┌─ Records supplied

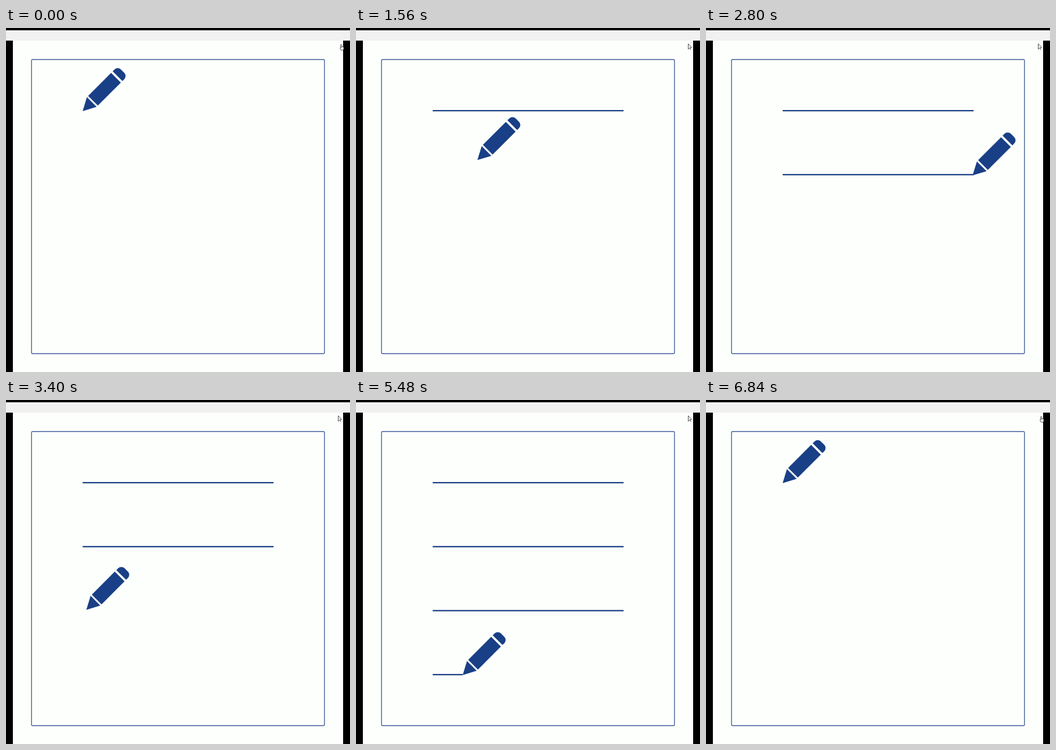
Recreate the animation shown at these times as an HTML page with a canvas. Size 600 px wide and 600 px high, loop 6880 ms.

```html
<!DOCTYPE html>
<html lang="en">
<head>
<meta charset="utf-8">
<title>Pencil writing lines</title>
<style>
html, body { margin: 0; width: 100%; height: 100%; overflow: hidden; background: #000; }
canvas { display: block; width: 600px; height: 600px; }
</style>
</head>
<body>
<canvas id="stage" width="600" height="600"></canvas>
<script>
const ctx = document.getElementById('stage').getContext('2d');
const LOOP = 6880, STEP = 40, START = 224, SEGMENT = 829;
const CLEAR = 6840, HAND_UNTIL = 120;
const LEFT = 133.7, RIGHT = 466.7, ROWS = 4;
const NAVY = '#193f86';

const rowY = i => 144.2 + 111.6 * i;
const mix = (a, b, p) => a + (b - a) * p;
const ease = p => p < 0.5 ? 4 * p ** 3 : 1 - 4 * (1 - p) ** 3;

// Even segments draw a row, odd ones carry the pencil to the next row.
function poseAt(t) {
  const time = t < CLEAR ? Math.max(0, t - START) / SEGMENT : 0;
  const n = Math.min(2 * ROWS - 1, Math.floor(time));
  const p = ease(Math.min(1, time - n));
  const row = n >> 1, y = rowY(row);
  if (n % 2 === 0) {
    const x = mix(LEFT, RIGHT, p);
    return { x, y, full: row, end: x };
  }
  const next = rowY((row + 1) % ROWS);
  return { x: mix(RIGHT, LEFT, p), y: mix(y, next, p), full: row + 1, end: LEFT };
}

function rect(color, x, y, w, h) {
  ctx.fillStyle = color;
  ctx.fillRect(x, y, w, h);
}

function roundRect(x, y, w, h, radii) {
  ctx.beginPath();
  ctx.roundRect(x, y, w, h, radii);
}

function drawPage() {
  rect('#000', 0, 0, 600, 600);
  rect('#f1f1f1', 0, 4, 600, 18);
  rect('#fdfffc', 12, 22, 576, 578);
  ctx.strokeStyle = '#3f5c98';
  ctx.lineWidth = 1.4;
  roundRect(44.5, 55, 511, 513, 2);
  ctx.stroke();
}

function drawRow(i, end) {
  rect(NAVY, LEFT, rowY(i) - 1.15, end - LEFT, 2.3);
}

// Built along the x axis from the tip, then turned by 45 degrees.
function drawPencil(x, y) {
  const half = 12;
  ctx.save();
  ctx.translate(x, y + 0.7);
  ctx.rotate(-Math.PI / 4);
  ctx.fillStyle = NAVY;
  ctx.beginPath();
  ctx.moveTo(0, 0);
  ctx.lineTo(22.5, -half);
  ctx.lineTo(22.5, half);
  ctx.fill();
  ctx.fillRect(25.5, -half, 56.7, 2 * half);
  roundRect(86, -half, 12.5, 2 * half, [0, 8, 8, 0]);
  ctx.fill();
  ctx.restore();
}

function drawHand() {
  roundRect(583, 32.5, 6, 6, 2);
  ctx.fill();
  ctx.stroke();
  roundRect(583.5, 28.5, 2, 6, 1);
  ctx.fill();
  ctx.stroke();
}

function drawArrow() {
  ctx.beginPath();
  ctx.moveTo(579.5, 27.5);
  ctx.lineTo(579.5, 37);
  ctx.lineTo(582, 34.8);
  ctx.lineTo(585.5, 34);
  ctx.closePath();
  ctx.fill();
  ctx.moveTo(582.5, 35);
  ctx.lineTo(584, 38);
  ctx.stroke();
}

function drawCursor(hand) {
  ctx.fillStyle = '#fff';
  ctx.strokeStyle = '#4c4c50';
  ctx.lineWidth = 1;
  if (hand) drawHand();
  else drawArrow();
}

function draw(t) {
  const pen = poseAt(t);
  drawPage();
  for (let i = 0; i < pen.full; i++) drawRow(i, RIGHT);
  if (pen.end > LEFT) drawRow(pen.full, pen.end);
  drawPencil(pen.x, pen.y);
  drawCursor(t < HAND_UNTIL || t >= CLEAR);
}

const origin = performance.now();
function tick() {
  const t = (performance.now() - origin) % LOOP;
  draw(Math.floor(t / STEP) * STEP);
  requestAnimationFrame(tick);
}
tick();
</script>
</body>
</html>
```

└─

◆ Aim of the task: Without the pictures, restate all of the entries word for word.

◆ Exercise solution:
Recreate the animation shown at these times as an HTML page with a canvas. Size 600 px wide and 600 px high, loop 6880 ms.

```html
<!DOCTYPE html>
<html lang="en">
<head>
<meta charset="utf-8">
<title>Pencil writing lines</title>
<style>
html, body { margin: 0; width: 100%; height: 100%; overflow: hidden; background: #000; }
canvas { display: block; width: 600px; height: 600px; }
</style>
</head>
<body>
<canvas id="stage" width="600" height="600"></canvas>
<script>
const ctx = document.getElementById('stage').getContext('2d');
const LOOP = 6880, STEP = 40, START = 224, SEGMENT = 829;
const CLEAR = 6840, HAND_UNTIL = 120;
const LEFT = 133.7, RIGHT = 466.7, ROWS = 4;
const NAVY = '#193f86';

const rowY = i => 144.2 + 111.6 * i;
const mix = (a, b, p) => a + (b - a) * p;
const ease = p => p < 0.5 ? 4 * p ** 3 : 1 - 4 * (1 - p) ** 3;

// Even segments draw a row, odd ones carry the pencil to the next row.
function poseAt(t) {
  const time = t < CLEAR ? Math.max(0, t - START) / SEGMENT : 0;
  const n = Math.min(2 * ROWS - 1, Math.floor(time));
  const p = ease(Math.min(1, time - n));
  const row = n >> 1, y = rowY(row);
  if (n % 2 === 0) {
    const x = mix(LEFT, RIGHT, p);
    return { x, y, full: row, end: x };
  }
  const next = rowY((row + 1) % ROWS);
  return { x: mix(RIGHT, LEFT, p), y: mix(y, next, p), full: row + 1, end: LEFT };
}

function rect(color, x, y, w, h) {
  ctx.fillStyle = color;
  ctx.fillRect(x, y, w, h);
}

function roundRect(x, y, w, h, radii) {
  ctx.beginPath();
  ctx.roundRect(x, y, w, h, radii);
}

function drawPage() {
  rect('#000', 0, 0, 600, 600);
  rect('#f1f1f1', 0, 4, 600, 18);
  rect('#fdfffc', 12, 22, 576, 578);
  ctx.strokeStyle = '#3f5c98';
  ctx.lineWidth = 1.4;
  roundRect(44.5, 55, 511, 513, 2);
  ctx.stroke();
}

function drawRow(i, end) {
  rect(NAVY, LEFT, rowY(i) - 1.15, end - LEFT, 2.3);
}

// Built along the x axis from the tip, then turned by 45 degrees.
function drawPencil(x, y) {
  const half = 12;
  ctx.save();
  ctx.translate(x, y + 0.7);
  ctx.rotate(-Math.PI / 4);
  ctx.fillStyle = NAVY;
  ctx.beginPath();
  ctx.moveTo(0, 0);
  ctx.lineTo(22.5, -half);
  ctx.lineTo(22.5, half);
  ctx.fill();
  ctx.fillRect(25.5, -half, 56.7, 2 * half);
  roundRect(86, -half, 12.5, 2 * half, [0, 8, 8, 0]);
  ctx.fill();
  ctx.restore();
}

function drawHand() {
  roundRect(583, 32.5, 6, 6, 2);
  ctx.fill();
  ctx.stroke();
  roundRect(583.5, 28.5, 2, 6, 1);
  ctx.fill();
  ctx.stroke();
}

function drawArrow() {
  ctx.beginPath();
  ctx.moveTo(579.5, 27.5);
  ctx.lineTo(579.5, 37);
  ctx.lineTo(582, 34.8);
  ctx.lineTo(585.5, 34);
  ctx.closePath();
  ctx.fill();
  ctx.moveTo(582.5, 35);
  ctx.lineTo(584, 38);
  ctx.stroke();
}

function drawCursor(hand) {
  ctx.fillStyle = '#fff';
  ctx.strokeStyle = '#4c4c50';
  ctx.lineWidth = 1;
  if (hand) drawHand();
  else drawArrow();
}

function draw(t) {
  const pen = poseAt(t);
  drawPage();
  for (let i = 0; i < pen.full; i++) drawRow(i, RIGHT);
  if (pen.end > LEFT) drawRow(pen.full, pen.end);
  drawPencil(pen.x, pen.y);
  drawCursor(t < HAND_UNTIL || t >= CLEAR);
}

const origin = performance.now();
function tick() {
  const t = (performance.now() - origin) % LOOP;
  draw(Math.floor(t / STEP) * STEP);
  requestAnimationFrame(tick);
}
tick();
</script>
</body>
</html>
```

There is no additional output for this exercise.